Extracted records:
*** Block opens ***

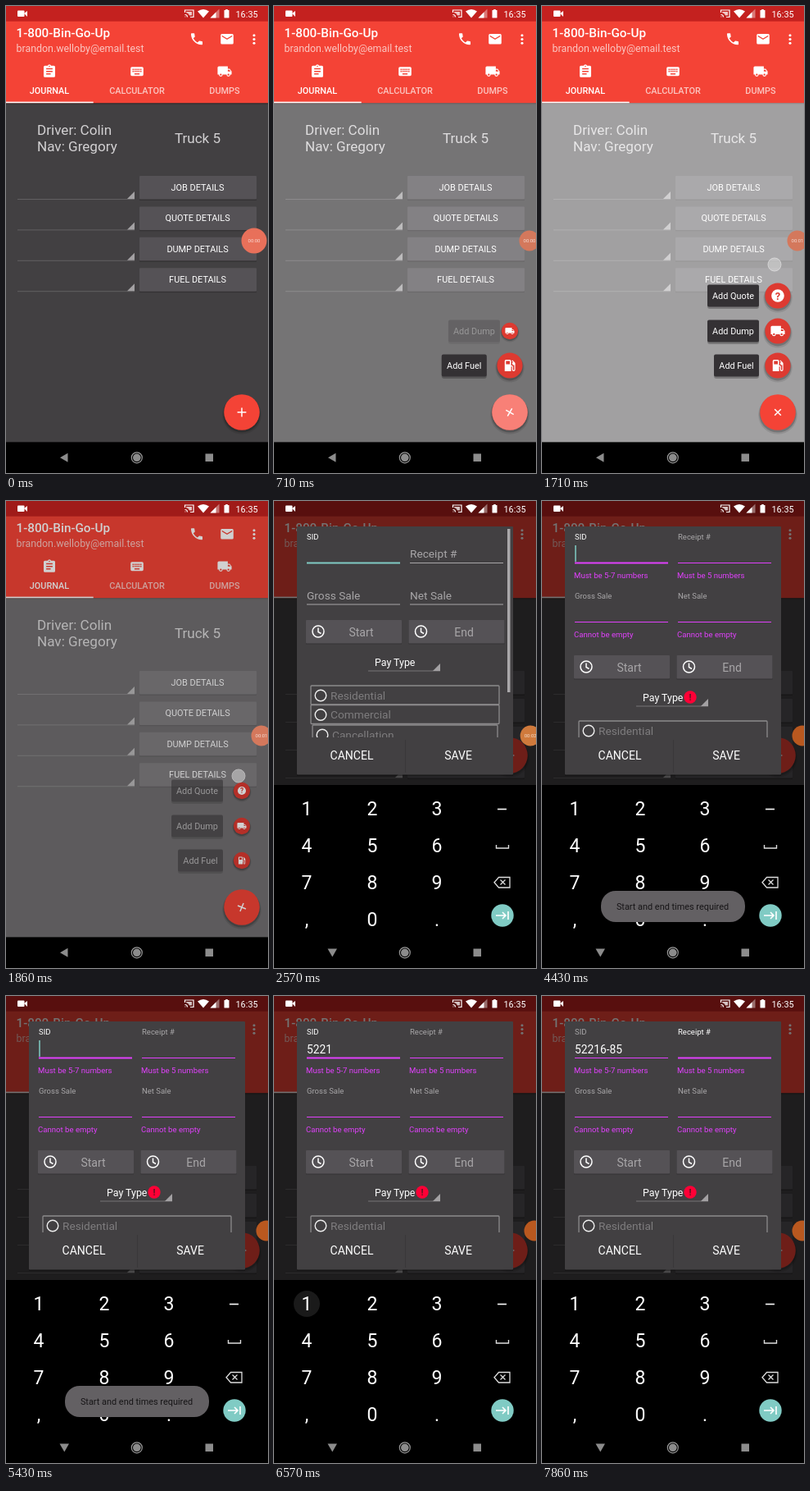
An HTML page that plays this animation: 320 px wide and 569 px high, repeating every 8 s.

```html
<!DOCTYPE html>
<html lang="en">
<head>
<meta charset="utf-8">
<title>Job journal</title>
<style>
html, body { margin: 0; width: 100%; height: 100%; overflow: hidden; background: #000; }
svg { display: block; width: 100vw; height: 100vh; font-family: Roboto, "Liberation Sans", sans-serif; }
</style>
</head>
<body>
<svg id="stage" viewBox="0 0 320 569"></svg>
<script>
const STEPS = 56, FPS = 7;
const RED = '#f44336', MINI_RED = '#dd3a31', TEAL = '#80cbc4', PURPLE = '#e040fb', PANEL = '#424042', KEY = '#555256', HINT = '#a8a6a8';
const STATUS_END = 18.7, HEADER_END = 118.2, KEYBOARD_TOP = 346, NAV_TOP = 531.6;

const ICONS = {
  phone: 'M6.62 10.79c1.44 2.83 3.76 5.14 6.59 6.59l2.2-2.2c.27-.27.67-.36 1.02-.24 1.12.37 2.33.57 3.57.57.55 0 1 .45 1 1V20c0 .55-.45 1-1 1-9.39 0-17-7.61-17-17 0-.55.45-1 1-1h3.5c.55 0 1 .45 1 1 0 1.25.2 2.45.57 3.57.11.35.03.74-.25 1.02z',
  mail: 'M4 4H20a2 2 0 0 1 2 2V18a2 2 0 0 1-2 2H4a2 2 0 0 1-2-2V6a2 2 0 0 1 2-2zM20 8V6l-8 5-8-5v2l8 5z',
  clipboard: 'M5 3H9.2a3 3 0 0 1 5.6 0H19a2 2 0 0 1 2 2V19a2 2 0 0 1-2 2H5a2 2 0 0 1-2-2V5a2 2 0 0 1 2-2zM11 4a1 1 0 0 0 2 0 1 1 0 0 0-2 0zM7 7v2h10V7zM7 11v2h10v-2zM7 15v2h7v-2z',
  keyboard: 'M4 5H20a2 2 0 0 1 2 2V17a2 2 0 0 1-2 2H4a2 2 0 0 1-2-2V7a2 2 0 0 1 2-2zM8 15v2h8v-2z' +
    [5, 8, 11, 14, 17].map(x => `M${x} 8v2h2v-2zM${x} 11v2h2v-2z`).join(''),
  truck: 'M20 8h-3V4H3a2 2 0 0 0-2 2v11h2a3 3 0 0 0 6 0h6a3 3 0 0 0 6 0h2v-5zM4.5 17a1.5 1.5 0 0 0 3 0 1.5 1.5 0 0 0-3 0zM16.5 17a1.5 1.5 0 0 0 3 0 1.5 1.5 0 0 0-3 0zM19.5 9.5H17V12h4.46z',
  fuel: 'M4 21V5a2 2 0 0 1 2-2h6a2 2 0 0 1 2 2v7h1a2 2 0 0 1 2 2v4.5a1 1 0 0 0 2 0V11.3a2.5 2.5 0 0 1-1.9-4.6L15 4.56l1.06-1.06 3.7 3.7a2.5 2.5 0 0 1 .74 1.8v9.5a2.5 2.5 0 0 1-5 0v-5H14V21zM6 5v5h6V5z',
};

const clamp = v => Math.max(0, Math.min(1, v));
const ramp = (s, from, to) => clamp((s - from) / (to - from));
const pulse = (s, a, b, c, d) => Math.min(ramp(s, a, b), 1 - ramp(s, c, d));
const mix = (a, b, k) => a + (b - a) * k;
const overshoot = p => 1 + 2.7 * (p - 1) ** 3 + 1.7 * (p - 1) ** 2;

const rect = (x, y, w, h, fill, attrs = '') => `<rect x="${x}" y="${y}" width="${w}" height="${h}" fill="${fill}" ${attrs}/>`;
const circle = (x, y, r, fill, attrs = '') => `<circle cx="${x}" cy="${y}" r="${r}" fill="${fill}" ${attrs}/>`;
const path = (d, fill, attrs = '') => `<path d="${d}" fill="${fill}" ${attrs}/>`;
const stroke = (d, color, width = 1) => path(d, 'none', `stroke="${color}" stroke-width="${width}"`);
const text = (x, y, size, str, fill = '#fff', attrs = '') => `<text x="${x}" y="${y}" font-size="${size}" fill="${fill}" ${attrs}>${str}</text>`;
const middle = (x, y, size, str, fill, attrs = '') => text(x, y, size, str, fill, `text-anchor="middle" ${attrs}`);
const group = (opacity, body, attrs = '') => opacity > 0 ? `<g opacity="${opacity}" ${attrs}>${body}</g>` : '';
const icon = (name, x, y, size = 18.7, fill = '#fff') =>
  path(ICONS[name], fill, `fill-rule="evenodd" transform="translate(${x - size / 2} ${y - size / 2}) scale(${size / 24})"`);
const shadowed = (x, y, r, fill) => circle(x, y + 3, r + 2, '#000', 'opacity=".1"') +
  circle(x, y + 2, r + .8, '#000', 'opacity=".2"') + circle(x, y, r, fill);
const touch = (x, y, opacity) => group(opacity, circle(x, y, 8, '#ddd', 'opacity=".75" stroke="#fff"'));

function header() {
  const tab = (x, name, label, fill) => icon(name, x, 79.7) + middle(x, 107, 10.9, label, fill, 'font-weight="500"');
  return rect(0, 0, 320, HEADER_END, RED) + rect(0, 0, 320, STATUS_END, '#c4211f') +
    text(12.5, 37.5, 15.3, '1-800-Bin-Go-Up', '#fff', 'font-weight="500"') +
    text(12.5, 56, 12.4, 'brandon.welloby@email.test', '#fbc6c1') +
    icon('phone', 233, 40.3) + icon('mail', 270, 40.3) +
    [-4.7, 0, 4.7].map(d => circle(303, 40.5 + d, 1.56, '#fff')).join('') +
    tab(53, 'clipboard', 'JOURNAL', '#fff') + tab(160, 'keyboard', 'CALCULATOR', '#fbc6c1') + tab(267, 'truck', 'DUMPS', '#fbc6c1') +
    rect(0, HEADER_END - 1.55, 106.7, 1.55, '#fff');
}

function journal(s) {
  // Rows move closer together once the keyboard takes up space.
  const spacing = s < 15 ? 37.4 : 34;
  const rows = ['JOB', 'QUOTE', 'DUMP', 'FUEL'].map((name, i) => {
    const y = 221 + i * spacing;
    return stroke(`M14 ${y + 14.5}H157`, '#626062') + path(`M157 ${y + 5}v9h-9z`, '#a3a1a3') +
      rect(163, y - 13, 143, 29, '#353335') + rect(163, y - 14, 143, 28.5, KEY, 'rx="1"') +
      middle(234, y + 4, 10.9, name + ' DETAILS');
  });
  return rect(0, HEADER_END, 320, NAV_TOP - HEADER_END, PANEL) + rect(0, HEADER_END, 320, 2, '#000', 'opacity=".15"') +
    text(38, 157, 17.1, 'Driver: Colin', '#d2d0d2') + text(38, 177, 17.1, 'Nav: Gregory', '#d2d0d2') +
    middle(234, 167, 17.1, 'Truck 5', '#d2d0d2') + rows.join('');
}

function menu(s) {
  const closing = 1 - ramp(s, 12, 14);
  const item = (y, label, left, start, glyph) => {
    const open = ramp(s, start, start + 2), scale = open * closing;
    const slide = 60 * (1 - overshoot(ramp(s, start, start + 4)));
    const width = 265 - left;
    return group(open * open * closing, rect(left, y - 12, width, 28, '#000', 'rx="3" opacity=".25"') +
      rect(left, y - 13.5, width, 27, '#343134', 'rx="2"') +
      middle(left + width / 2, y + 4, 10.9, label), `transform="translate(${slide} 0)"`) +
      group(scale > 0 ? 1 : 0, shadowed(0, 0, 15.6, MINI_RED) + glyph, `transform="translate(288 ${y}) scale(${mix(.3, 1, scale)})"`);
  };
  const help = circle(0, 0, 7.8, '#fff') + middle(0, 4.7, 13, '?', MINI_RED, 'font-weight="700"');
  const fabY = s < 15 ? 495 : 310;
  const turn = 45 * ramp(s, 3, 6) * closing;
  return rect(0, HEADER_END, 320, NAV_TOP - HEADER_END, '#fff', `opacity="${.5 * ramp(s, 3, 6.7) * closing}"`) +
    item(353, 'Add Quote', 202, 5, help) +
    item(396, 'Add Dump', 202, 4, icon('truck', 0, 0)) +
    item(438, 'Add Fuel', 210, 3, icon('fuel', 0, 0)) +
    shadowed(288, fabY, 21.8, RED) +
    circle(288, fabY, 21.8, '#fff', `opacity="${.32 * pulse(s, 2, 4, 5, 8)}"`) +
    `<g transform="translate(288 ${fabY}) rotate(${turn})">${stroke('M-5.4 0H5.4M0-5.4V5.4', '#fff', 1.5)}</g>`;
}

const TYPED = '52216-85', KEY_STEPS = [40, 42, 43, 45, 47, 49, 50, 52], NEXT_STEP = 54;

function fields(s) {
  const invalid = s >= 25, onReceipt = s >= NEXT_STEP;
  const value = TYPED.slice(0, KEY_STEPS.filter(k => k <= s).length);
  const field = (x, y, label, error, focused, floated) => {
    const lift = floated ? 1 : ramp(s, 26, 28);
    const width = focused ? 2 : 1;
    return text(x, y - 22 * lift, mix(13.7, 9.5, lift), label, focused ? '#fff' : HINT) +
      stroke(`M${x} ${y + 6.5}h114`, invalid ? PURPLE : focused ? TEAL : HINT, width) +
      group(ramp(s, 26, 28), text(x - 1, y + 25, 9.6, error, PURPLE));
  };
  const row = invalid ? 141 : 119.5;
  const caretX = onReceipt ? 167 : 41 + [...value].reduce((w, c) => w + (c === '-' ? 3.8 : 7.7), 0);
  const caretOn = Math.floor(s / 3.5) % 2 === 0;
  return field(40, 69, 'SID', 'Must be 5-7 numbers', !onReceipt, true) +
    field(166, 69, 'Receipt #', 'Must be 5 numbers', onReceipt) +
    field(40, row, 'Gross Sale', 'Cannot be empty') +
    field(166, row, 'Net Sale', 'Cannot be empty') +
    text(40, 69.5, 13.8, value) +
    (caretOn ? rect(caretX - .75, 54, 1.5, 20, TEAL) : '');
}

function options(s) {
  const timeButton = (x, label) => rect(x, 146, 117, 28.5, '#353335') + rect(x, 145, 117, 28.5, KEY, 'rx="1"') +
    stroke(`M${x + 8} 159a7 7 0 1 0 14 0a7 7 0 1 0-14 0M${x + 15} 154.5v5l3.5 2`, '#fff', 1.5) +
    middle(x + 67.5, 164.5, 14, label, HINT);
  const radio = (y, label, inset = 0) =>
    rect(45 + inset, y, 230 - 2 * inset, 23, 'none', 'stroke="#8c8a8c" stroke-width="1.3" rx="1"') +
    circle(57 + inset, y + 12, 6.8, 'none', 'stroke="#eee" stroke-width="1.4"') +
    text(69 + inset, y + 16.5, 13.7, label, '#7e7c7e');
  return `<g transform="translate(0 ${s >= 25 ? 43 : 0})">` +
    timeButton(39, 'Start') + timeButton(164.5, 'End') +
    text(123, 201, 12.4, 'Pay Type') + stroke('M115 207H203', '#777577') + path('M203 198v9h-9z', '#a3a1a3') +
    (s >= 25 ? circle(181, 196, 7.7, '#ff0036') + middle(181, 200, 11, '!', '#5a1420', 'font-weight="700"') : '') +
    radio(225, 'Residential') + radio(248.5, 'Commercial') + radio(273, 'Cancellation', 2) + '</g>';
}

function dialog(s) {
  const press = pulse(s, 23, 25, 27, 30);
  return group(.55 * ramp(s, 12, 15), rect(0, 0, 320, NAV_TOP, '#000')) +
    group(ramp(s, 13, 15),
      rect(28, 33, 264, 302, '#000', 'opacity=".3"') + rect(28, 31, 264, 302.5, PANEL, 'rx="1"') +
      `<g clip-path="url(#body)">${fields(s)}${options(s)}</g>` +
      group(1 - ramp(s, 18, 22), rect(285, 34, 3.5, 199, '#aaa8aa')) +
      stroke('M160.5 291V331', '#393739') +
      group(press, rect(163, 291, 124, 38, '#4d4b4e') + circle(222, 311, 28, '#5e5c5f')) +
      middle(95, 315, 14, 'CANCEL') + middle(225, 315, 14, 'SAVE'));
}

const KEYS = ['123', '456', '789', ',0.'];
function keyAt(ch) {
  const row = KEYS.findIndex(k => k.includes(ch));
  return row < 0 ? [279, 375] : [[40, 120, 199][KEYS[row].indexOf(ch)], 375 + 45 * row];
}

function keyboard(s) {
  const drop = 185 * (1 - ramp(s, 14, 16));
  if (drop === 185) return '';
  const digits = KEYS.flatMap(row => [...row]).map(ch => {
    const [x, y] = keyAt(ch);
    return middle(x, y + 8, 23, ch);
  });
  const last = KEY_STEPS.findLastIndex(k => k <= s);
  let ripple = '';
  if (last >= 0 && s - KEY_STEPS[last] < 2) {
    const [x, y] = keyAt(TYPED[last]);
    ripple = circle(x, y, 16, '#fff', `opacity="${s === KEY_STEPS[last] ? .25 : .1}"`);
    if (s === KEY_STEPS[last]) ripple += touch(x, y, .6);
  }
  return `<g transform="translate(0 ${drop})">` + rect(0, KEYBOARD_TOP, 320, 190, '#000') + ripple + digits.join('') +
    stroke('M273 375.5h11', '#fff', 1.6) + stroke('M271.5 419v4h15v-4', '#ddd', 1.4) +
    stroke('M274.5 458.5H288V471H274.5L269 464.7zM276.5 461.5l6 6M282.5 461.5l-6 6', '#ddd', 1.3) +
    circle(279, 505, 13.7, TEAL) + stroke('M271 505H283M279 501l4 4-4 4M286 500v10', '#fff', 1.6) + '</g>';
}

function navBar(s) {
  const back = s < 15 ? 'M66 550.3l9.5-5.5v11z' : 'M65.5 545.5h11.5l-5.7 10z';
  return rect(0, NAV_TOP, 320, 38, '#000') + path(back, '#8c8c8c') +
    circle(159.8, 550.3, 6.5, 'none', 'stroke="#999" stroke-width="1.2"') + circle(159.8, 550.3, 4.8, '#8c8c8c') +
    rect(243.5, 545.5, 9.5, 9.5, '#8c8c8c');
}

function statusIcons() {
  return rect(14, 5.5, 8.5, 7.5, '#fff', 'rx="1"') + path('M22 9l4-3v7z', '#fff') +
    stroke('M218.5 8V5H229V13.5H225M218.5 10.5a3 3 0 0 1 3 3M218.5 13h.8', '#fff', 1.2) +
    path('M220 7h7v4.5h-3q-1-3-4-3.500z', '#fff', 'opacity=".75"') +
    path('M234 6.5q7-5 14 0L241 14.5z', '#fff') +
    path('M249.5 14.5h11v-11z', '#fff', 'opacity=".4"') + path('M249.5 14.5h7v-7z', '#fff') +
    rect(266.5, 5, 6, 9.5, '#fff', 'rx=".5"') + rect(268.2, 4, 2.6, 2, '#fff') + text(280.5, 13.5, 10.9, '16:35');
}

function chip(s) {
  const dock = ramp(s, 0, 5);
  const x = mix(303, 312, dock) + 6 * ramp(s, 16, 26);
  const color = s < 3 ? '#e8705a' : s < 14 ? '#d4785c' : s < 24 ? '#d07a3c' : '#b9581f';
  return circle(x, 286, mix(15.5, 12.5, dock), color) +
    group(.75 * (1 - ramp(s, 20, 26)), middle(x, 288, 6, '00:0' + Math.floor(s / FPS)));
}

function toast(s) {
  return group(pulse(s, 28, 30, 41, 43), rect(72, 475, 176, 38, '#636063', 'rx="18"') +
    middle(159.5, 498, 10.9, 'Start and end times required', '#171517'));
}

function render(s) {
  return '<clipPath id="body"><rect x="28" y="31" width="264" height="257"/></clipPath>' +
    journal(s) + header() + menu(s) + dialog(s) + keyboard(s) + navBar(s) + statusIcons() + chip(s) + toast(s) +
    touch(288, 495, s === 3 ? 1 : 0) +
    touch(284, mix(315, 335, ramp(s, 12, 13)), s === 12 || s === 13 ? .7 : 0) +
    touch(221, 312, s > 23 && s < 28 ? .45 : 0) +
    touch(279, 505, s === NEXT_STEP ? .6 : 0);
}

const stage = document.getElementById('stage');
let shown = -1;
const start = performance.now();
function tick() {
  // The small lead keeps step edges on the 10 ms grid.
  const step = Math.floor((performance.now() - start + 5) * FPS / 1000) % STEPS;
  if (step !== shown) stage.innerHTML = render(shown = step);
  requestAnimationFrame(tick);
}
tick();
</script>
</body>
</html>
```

*** Block closes ***

EXERCISE AIM: Go through the records line by line, and copy each line that holds the string "HINT".

EXERCISE ANSWER:
const RED = '#f44336', MINI_RED = '#dd3a31', TEAL = '#80cbc4', PURPLE = '#e040fb', PANEL = '#424042', KEY = '#555256', HINT = '#a8a6a8';
    return text(x, y - 22 * lift, mix(13.7, 9.5, lift), label, focused ? '#fff' : HINT) +
      stroke(`M${x} ${y + 6.5}h114`, invalid ? PURPLE : focused ? TEAL : HINT, width) +
    middle(x + 67.5, 164.5, 14, label, HINT);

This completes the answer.